Saved data entries:
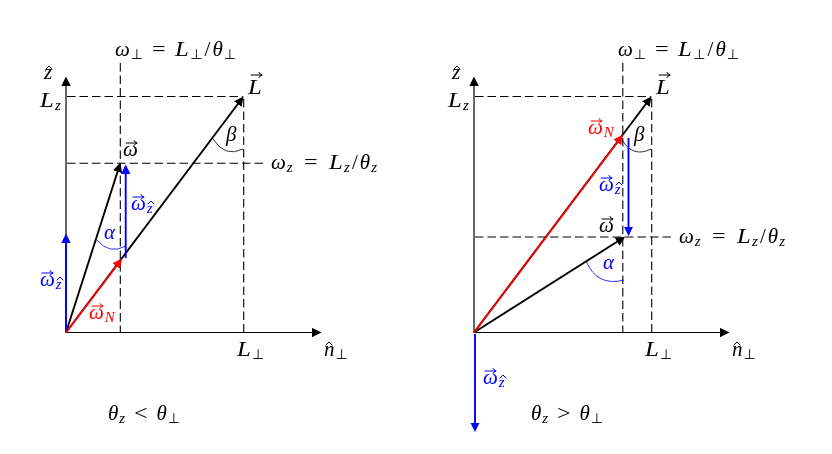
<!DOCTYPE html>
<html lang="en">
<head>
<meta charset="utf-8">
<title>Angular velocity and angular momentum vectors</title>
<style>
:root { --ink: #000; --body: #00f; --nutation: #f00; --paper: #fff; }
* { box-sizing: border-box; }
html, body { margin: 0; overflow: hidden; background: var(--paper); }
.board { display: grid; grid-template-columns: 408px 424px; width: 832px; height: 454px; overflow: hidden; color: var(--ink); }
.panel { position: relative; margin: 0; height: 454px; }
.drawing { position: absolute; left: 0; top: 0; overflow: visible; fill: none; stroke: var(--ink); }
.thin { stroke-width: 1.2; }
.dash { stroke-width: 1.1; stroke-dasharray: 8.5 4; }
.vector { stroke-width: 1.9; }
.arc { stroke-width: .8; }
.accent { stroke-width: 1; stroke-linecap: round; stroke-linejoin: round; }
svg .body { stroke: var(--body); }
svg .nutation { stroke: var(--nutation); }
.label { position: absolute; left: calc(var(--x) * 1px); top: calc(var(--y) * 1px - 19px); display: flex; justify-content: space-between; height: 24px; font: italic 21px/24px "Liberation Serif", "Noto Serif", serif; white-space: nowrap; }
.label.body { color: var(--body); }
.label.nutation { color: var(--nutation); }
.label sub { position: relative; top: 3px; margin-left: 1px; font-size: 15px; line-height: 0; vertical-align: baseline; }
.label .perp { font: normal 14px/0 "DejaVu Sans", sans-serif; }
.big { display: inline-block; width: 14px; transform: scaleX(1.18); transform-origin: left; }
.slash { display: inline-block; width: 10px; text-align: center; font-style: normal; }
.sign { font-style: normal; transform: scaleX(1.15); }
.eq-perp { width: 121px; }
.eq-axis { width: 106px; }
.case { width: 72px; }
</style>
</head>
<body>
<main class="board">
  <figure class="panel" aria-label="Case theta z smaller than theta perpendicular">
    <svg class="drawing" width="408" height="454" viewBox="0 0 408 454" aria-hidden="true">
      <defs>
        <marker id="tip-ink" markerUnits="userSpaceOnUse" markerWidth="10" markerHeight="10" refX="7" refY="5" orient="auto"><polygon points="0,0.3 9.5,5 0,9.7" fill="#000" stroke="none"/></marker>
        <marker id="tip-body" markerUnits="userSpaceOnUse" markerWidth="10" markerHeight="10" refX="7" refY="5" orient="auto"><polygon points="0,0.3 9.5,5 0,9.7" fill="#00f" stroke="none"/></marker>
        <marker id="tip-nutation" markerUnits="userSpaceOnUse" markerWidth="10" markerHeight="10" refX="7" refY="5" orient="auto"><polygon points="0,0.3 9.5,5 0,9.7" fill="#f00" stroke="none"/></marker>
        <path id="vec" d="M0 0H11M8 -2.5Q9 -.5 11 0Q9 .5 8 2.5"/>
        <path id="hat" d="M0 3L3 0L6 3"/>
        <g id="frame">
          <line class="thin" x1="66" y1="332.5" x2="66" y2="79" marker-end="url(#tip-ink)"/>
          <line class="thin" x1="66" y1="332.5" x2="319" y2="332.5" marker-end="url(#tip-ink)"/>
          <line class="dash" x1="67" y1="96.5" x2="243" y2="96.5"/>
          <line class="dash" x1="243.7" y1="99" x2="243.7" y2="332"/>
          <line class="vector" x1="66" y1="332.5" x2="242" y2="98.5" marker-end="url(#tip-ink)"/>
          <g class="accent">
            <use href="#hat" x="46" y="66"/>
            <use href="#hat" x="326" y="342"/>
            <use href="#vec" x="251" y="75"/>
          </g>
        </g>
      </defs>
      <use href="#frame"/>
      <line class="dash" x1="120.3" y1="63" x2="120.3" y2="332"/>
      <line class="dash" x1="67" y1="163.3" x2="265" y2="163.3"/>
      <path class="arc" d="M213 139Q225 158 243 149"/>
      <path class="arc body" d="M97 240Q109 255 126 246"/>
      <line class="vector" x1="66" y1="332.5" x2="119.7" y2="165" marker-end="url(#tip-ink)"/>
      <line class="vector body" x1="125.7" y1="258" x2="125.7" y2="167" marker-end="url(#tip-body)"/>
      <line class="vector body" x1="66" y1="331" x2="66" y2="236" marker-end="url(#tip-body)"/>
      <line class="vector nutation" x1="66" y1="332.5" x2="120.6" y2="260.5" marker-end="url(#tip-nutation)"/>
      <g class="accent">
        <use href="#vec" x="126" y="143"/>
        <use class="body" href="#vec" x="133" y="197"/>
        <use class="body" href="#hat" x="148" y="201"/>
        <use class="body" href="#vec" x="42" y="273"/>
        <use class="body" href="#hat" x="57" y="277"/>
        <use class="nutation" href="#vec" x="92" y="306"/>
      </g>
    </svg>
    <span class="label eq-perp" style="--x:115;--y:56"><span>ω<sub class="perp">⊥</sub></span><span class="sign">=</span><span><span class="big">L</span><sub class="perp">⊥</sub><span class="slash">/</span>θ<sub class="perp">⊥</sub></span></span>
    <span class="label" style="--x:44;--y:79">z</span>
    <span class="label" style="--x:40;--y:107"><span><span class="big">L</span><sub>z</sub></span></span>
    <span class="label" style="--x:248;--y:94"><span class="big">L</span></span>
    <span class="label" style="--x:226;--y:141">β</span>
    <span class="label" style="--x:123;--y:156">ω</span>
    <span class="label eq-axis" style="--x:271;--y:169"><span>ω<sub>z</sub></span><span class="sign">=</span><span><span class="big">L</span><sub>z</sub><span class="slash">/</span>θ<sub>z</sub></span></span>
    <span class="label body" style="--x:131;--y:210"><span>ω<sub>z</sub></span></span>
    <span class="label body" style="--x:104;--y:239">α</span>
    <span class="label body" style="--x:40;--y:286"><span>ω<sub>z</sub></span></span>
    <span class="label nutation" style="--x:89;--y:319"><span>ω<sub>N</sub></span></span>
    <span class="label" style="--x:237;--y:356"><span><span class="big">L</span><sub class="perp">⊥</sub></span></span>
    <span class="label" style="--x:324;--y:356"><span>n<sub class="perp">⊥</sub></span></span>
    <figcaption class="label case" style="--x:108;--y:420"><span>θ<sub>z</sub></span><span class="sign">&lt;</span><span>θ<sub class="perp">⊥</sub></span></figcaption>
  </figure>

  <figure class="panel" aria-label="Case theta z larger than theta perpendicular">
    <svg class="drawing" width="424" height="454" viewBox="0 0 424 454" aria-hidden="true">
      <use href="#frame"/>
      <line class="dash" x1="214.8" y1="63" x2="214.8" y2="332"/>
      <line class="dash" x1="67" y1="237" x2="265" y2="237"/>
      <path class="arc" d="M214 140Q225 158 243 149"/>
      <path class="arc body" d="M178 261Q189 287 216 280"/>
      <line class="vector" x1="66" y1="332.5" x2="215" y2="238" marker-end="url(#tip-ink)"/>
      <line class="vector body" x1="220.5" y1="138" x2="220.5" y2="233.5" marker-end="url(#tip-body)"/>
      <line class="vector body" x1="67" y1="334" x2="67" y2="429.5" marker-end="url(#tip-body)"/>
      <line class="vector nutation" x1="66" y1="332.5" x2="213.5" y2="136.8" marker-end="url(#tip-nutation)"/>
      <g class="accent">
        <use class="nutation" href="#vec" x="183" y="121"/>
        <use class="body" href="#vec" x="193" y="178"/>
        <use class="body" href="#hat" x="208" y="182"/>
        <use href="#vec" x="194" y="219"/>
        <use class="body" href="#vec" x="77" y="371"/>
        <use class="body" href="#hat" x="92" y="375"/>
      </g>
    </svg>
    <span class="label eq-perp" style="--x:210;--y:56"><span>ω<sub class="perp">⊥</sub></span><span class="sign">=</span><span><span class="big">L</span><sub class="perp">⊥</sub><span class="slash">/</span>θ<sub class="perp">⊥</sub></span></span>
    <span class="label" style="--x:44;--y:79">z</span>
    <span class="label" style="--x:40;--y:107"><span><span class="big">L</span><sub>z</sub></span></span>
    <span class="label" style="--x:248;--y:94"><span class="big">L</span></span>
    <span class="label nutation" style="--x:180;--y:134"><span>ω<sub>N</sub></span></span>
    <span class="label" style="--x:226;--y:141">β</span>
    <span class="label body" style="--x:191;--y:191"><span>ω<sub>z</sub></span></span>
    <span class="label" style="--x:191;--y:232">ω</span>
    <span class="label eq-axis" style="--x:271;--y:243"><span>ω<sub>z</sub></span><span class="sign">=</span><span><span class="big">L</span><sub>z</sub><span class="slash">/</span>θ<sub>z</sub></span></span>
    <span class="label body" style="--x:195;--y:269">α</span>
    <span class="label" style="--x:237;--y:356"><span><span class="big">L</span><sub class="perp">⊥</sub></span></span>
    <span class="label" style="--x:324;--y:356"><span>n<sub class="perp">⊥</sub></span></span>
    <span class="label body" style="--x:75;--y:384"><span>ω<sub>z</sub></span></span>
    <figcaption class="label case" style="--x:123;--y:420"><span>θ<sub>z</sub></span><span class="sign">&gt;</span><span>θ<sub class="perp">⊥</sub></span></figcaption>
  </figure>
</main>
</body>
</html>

==

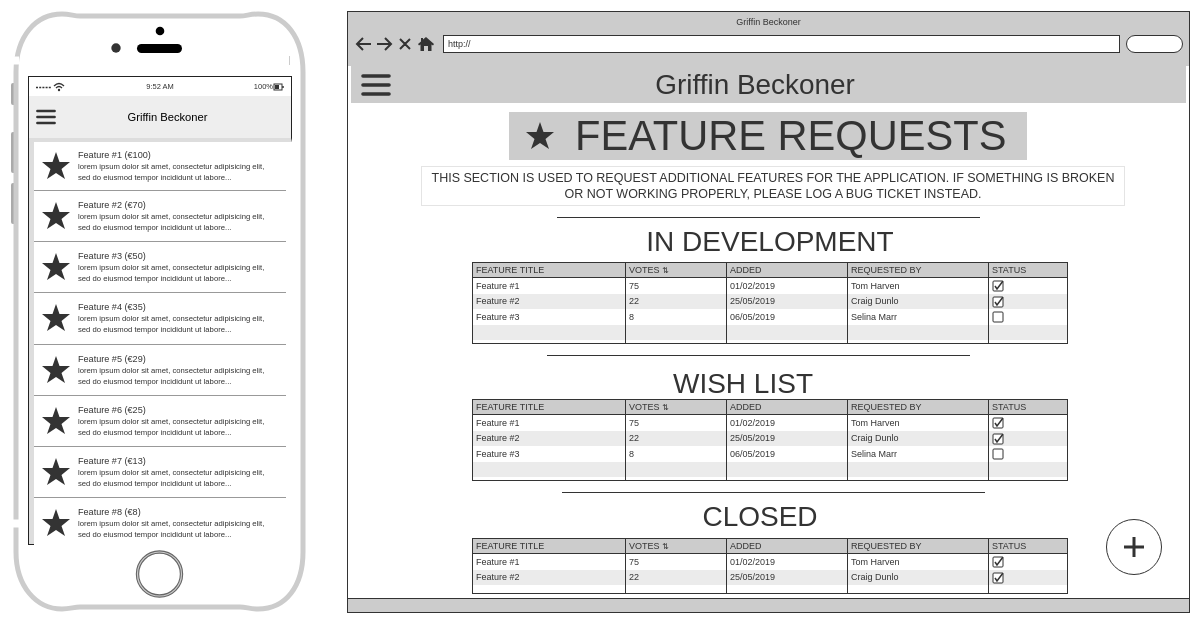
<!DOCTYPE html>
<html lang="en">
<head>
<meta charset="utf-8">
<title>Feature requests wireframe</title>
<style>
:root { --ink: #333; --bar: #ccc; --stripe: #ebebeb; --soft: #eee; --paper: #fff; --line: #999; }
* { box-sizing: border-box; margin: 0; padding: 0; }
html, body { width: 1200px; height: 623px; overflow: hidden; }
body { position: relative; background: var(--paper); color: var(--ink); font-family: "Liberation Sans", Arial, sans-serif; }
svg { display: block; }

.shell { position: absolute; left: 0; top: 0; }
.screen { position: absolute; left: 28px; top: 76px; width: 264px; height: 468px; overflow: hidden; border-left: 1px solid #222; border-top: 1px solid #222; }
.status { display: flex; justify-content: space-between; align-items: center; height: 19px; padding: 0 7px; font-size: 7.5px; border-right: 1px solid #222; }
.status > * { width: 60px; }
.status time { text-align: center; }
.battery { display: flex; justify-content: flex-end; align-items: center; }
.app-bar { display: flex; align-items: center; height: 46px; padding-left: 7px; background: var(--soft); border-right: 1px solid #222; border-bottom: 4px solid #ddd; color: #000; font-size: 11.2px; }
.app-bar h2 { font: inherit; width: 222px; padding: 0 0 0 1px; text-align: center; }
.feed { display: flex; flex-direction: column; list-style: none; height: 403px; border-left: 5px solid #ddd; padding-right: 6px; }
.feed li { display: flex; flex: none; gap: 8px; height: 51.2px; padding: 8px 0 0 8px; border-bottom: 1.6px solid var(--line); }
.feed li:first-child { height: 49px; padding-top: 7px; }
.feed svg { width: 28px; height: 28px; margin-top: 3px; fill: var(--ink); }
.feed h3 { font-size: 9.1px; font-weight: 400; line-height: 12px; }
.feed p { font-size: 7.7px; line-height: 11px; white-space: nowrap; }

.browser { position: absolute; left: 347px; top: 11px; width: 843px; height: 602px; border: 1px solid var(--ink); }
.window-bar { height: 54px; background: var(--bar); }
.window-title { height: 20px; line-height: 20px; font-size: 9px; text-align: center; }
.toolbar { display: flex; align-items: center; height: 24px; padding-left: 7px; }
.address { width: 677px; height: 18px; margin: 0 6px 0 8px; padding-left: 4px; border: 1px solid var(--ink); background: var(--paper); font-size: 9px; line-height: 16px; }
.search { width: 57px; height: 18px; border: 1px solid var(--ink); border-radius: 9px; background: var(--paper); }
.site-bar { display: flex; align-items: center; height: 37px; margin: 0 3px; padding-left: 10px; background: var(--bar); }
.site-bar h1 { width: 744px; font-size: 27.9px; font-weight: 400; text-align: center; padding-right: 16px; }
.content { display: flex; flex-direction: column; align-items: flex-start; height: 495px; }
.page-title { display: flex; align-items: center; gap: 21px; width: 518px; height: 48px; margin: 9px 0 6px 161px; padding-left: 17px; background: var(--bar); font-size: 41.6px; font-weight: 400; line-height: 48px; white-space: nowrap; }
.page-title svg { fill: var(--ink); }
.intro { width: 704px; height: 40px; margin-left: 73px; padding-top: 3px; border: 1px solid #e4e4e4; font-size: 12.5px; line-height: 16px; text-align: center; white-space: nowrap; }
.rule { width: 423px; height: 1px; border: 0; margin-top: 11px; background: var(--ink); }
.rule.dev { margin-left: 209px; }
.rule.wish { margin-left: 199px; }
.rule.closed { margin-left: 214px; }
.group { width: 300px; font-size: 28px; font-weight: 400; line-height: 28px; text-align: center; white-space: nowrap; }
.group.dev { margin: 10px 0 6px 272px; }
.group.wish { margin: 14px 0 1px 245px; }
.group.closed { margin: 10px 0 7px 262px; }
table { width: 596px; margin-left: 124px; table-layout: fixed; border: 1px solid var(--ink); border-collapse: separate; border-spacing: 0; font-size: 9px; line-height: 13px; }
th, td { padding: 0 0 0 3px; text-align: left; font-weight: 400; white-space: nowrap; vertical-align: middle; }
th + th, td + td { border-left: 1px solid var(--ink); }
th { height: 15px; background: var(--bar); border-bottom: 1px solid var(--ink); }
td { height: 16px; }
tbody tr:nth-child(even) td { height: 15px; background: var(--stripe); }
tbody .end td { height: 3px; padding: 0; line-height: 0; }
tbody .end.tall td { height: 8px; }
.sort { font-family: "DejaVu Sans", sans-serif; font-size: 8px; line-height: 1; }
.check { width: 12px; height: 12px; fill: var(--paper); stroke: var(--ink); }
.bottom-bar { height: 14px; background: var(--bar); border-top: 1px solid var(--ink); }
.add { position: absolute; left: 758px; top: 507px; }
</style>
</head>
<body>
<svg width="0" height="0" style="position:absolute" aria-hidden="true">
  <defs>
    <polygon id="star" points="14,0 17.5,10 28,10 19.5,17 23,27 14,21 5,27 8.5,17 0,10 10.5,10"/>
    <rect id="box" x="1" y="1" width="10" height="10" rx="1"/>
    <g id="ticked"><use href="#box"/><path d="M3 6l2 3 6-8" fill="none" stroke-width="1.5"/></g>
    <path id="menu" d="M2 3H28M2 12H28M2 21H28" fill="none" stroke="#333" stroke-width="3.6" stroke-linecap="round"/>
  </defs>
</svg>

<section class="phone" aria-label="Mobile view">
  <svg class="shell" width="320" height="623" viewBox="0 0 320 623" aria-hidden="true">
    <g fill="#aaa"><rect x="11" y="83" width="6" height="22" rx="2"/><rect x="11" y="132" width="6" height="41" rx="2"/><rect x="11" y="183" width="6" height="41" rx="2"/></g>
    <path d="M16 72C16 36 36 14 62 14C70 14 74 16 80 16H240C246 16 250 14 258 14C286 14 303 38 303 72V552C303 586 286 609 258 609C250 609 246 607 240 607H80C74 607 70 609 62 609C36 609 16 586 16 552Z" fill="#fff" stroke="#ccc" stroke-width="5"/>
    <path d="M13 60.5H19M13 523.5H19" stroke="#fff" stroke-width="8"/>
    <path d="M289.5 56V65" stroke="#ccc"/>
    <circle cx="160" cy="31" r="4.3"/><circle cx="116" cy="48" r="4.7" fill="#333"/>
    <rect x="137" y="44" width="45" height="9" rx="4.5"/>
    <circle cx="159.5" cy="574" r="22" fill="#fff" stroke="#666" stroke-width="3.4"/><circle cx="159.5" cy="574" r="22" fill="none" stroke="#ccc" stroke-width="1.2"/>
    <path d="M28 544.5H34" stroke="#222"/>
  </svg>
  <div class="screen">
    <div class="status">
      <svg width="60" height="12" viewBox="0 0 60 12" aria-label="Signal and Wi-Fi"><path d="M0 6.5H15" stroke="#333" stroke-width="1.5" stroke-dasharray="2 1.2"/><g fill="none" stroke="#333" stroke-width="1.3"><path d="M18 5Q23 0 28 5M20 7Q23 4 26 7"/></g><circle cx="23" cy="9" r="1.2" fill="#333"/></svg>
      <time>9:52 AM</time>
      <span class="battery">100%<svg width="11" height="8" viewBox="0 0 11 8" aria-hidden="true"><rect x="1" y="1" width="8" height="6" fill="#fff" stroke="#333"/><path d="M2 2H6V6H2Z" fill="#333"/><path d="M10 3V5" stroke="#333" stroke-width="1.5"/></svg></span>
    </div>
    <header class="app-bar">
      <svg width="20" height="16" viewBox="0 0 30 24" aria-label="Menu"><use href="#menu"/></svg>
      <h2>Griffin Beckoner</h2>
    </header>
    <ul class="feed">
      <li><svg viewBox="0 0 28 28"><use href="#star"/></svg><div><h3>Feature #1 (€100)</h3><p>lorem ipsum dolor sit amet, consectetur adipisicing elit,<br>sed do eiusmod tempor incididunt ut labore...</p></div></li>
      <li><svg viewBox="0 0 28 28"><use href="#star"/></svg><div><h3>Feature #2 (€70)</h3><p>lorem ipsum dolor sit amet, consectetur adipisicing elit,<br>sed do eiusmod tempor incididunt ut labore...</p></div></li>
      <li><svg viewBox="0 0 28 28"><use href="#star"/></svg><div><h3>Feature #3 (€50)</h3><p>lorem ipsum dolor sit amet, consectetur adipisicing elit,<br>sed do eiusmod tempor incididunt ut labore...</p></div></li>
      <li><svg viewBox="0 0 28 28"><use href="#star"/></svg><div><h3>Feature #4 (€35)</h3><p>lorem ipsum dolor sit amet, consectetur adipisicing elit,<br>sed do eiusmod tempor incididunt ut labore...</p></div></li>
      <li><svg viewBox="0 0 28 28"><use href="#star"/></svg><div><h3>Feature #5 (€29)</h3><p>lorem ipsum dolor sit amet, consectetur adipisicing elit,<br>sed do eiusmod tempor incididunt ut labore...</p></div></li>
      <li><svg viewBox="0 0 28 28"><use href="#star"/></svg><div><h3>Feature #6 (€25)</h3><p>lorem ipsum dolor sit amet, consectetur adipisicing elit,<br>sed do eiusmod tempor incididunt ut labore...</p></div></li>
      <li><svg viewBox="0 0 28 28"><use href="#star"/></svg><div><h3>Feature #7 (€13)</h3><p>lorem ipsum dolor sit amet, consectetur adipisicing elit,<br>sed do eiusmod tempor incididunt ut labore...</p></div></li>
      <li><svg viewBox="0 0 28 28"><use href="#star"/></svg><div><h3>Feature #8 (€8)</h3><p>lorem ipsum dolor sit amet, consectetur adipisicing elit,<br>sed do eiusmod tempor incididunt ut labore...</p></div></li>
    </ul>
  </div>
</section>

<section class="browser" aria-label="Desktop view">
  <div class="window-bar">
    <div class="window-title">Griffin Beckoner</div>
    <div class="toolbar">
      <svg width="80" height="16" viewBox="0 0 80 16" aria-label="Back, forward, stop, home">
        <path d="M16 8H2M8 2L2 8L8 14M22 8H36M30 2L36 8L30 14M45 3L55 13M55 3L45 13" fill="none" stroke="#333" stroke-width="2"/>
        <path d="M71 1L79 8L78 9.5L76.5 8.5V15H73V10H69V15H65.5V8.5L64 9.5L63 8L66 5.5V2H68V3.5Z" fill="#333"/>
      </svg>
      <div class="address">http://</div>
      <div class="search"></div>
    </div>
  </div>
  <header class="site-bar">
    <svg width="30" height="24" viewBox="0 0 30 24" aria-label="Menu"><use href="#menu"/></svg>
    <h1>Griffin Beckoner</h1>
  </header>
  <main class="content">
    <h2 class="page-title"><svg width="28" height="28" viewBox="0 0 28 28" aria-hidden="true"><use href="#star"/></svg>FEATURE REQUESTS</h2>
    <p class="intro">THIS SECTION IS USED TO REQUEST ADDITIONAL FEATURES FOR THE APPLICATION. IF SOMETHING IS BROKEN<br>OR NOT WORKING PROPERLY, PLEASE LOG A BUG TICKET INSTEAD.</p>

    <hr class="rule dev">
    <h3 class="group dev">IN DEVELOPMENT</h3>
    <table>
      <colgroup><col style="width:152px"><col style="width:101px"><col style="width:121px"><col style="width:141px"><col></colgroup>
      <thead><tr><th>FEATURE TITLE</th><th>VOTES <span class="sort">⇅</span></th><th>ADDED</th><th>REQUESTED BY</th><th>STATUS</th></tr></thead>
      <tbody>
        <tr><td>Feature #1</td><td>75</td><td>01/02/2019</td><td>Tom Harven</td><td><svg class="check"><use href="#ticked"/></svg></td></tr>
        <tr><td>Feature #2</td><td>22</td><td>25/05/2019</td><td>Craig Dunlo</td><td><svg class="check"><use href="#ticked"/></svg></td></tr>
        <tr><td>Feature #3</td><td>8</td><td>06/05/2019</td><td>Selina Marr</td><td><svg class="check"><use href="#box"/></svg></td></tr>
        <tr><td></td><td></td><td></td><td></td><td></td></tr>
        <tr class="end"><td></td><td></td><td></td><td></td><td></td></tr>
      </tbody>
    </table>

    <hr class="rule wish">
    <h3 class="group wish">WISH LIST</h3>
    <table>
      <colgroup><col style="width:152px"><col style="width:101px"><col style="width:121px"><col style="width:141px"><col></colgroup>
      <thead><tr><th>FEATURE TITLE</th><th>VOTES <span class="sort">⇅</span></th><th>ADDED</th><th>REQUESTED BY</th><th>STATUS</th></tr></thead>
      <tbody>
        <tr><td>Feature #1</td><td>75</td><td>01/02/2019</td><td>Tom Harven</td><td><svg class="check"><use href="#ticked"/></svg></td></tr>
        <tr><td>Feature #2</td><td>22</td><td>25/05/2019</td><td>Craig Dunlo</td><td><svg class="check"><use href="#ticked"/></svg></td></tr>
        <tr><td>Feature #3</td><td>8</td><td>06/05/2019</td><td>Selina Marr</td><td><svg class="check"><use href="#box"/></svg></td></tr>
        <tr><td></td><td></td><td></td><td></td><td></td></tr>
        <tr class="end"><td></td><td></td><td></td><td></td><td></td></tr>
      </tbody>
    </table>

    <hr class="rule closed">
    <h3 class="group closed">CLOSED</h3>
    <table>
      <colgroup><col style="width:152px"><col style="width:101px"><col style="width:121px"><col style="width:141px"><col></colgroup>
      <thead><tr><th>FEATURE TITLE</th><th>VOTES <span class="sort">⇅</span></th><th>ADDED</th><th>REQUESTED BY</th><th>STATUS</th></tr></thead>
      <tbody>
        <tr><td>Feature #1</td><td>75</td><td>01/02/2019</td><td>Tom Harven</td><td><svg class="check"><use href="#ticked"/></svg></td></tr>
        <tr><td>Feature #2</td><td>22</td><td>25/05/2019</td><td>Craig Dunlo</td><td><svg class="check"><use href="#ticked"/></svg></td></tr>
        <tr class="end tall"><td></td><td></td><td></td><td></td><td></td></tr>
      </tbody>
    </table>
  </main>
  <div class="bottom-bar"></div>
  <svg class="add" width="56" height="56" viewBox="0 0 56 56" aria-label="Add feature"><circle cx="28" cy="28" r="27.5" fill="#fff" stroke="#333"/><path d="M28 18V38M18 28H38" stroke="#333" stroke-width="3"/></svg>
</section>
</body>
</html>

Activity
Look above for the line containing "flex; justify-content: flex-end;". Output from there through the line containing "flex; flex: none;", exactly and inclusively.

Worked solution
.battery { display: flex; justify-content: flex-end; align-items: center; }
.app-bar { display: flex; align-items: center; height: 46px; padding-left: 7px; background: var(--soft); border-right: 1px solid #222; border-bottom: 4px solid #ddd; color: #000; font-size: 11.2px; }
.app-bar h2 { font: inherit; width: 222px; padding: 0 0 0 1px; text-align: center; }
.feed { display: flex; flex-direction: column; list-style: none; height: 403px; border-left: 5px solid #ddd; padding-right: 6px; }
.feed li { display: flex; flex: none; gap: 8px; height: 51.2px; padding: 8px 0 0 8px; border-bottom: 1.6px solid var(--line); }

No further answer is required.